Collected data
-------------------------

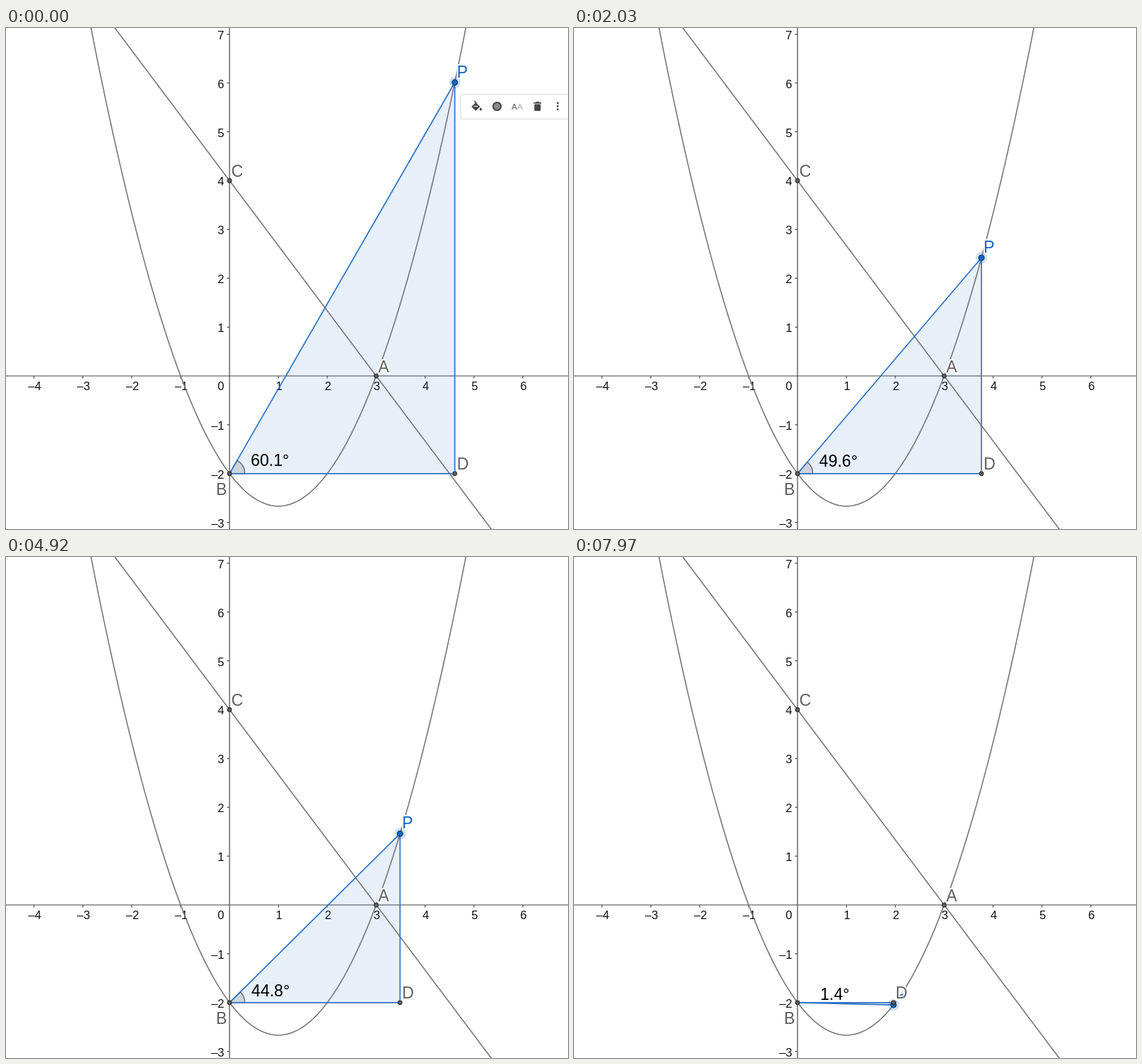
Recreate the animation shown at these times as an HTML page with a canvas. Size 792 by 707 pixels, loop 8000 ms.

```html
<!DOCTYPE html>
<html lang="en">
<head>
<meta charset="utf-8">
<title>Parabola and right triangle</title>
<style>
html, body { margin: 0; width: 100%; height: 100%; overflow: hidden; background: #fff; }
canvas { display: block; }
</style>
</head>
<body>
<canvas id="stage" width="792" height="707"></canvas>
<script>
const ctx = document.getElementById('stage').getContext('2d');
const LOOP = 8000, UNIT = 68.9, OX = 315, OY = 491;
const GREY = '#616161', BLUE = '#1565c0';
const FONT = '"Liberation Sans", Arial, sans-serif';

const sx = x => OX + x * UNIT;
const sy = y => OY - y * UNIT;
const parabola = x => 2 / 3 * (x + 1) * (x - 3);

// Drag of P: first step, last step, number of steps, x reached
const START_X = 4.608;
const DRAG = [
  [240, 960, 7, 4.208], [1070, 1200, 2, 4.1186], [1320, 1790, 5, 3.875],
  [1920, 2030, 2, 3.7625], [2160, 2510, 4, 3.617], [2650, 3450, 8, 3.474],
  [4340, 4680, 4, 3.482], [4920, 5030, 2, 3.494], [5270, 5270, 1, 3.496],
  [5540, 5540, 1, 3.498], [6150, 6150, 1, 3.479], [6260, 6880, 6, 2.818],
  [6990, 7120, 2, 2.6244], [7230, 7230, 1, 2.575], [7370, 7470, 2, 2.37],
  [7610, 7970, 4, 1.9633]
];

function dragX(t) {
  let x = START_X;
  for (const [from, to, steps, end] of DRAG) {
    if (t < from) break;
    const gap = (to - from) / (steps - 1 || 1);
    const done = t >= to ? steps : Math.floor((t - from) / gap + 0.01) + 1;
    x += (end - x) * done / steps;
  }
  return x;
}

function path(points, color, width) {
  ctx.beginPath();
  points.forEach(([x, y]) => ctx.lineTo(x, y));
  ctx.strokeStyle = color;
  ctx.lineWidth = width;
  ctx.stroke();
}

function disc(x, y, r, fill, stroke, width = 1) {
  ctx.beginPath();
  ctx.arc(x, y, r, 0, 7);
  ctx.fillStyle = fill;
  ctx.fill();
  if (!stroke) return;
  ctx.strokeStyle = stroke;
  ctx.lineWidth = width;
  ctx.stroke();
}

function text(str, x, y, size, color, align = 'left', outline = false) {
  ctx.font = `${size}px ${FONT}`;
  ctx.textAlign = align;
  if (outline) {
    ctx.strokeStyle = '#fff';
    ctx.lineWidth = 4;
    ctx.strokeText(str, x, y);
  }
  ctx.fillStyle = color;
  ctx.fillText(str, x, y);
}

const label = (str, x, y, color = GREY) => text(str, x, y, 23, color, 'left', true);
const signed = n => n < 0 ? '–' + -n : '' + n;

function drawAxes() {
  const ink = '#444';
  path([[0, OY], [792, OY]], ink, 1.2);
  path([[OX, 0], [OX, 707]], ink, 1.2);
  for (let n = -4; n <= 7; n++) {
    if (!n) continue;
    if (n < 7) {
      path([[sx(n), OY], [sx(n), OY + 3.5]], ink, 1.2);
      text(signed(n), sx(n) + 1, 511, 16.5, '#111', 'center');
    }
    if (n > -4) {
      path([[OX - 3.5, sy(n)], [OX, sy(n)]], ink, 1.2);
      text(signed(n), 307.5, sy(n) + 7, 16.5, '#111', 'right');
    }
  }
  text('0', 307.5, 511, 16.5, '#111', 'right');
}

function drawCurves() {
  const curve = [];
  for (let x = -3; x <= 5; x += 0.05) curve.push([sx(x), sy(parabola(x))]);
  path(curve, '#777', 1.6);
  path([-3, 6].map(x => [sx(x), sy(4 - 4 / 3 * x)]), '#777', 1.6);
}

function drawAngle(angle) {
  const by = sy(-2);
  ctx.beginPath();
  ctx.moveTo(OX, by);
  ctx.arc(OX, by, 21.5, 0, -angle, angle > 0);
  ctx.closePath();
  ctx.fillStyle = 'rgba(0,0,0,.11)';
  ctx.fill();
  ctx.strokeStyle = '#666';
  ctx.lineWidth = 1.4;
  ctx.stroke();
}

function drawToolbar() {
  const ink = '#444';
  ctx.beginPath();
  ctx.roundRect(640.5, 93.5, 160, 35, 3);
  ctx.fillStyle = '#fff';
  ctx.fill();
  ctx.strokeStyle = '#dcdcdc';
  ctx.lineWidth = 1.2;
  ctx.stroke();

  // Paint bucket
  ctx.fillStyle = ink;
  ctx.fill(new Path2D('M656 111l6 -6 6 6 -5 5q-1 1 -2 0zM669 112q3.5 4.5 0 4.5t0 -4.5z'));
  path([[660, 103], [663, 106]], ink, 1.4);
  path([[659, 110.5], [665, 110.5]], '#fff', 1.2);

  disc(692, 110.5, 5.6, '#8a8a8a', ink, 2);
  text('A', 712.5, 115, 11.5, '#555');
  text('A', 720.5, 115, 11.5, '#aaa');

  // Bin
  ctx.fillStyle = ink;
  ctx.fillRect(743.5, 105, 11, 1.6);
  ctx.fillRect(746.5, 104, 5, 1.5);
  ctx.beginPath();
  ctx.roundRect(744.5, 107.5, 9, 9.5, 1.2);
  ctx.fill();

  for (const dy of [-4.5, 0, 4.5]) disc(777.5, 110.5 + dy, 1.4, ink);
}

function draw(t) {
  const x = dragX(t), px = sx(x), py = sy(parabola(x)), by = sy(-2);
  const angle = Math.atan2(parabola(x) + 2, x);
  const triangle = [[OX, by], [px, by], [px, py], [OX, by]];

  ctx.fillStyle = '#fff';
  ctx.fillRect(0, 0, 792, 707);
  ctx.lineJoin = 'round';
  drawAxes();

  ctx.beginPath();
  triangle.forEach(p => ctx.lineTo(...p));
  ctx.fillStyle = 'rgba(21,101,192,.1)';
  ctx.fill();
  drawAngle(angle);
  drawCurves();
  path(triangle, '#2f74c6', 1.7);

  disc(px, py, 8.2, 'rgba(21,101,192,.2)');
  disc(px, py, 3.9, BLUE, '#0b3766', 1.1);
  for (const [cx, cy] of [[sx(3), OY], [OX, by], [OX, sy(4)], [px, by]])
    disc(cx, cy, 2.8, GREY, '#2a2a2a', 1.1);

  label('A', 524.5, 485.5);
  label('B', 296, 659);
  label('C', 317.5, 210);
  label('P', px + 3, py - 7, BLUE);
  label('D', px + 3, by - 6);

  const degrees = Math.abs(angle * 180 / Math.PI).toFixed(1) + '°';
  text(degrees, 332 + 15 * Math.cos(angle / 2), 625.3 - 15 * Math.sin(angle / 2), 23, '#000');
  if (t < DRAG[0][0]) drawToolbar();
}

const begin = performance.now();
function frame() {
  draw((performance.now() - begin) % LOOP);
  requestAnimationFrame(frame);
}
frame();
</script>
</body>
</html>
```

-------------------------

TASK ITEM: Only the count belongs in your answer, so please work out how many lines of the data contain "function".

RESULT OF THIS EXERCISE: 10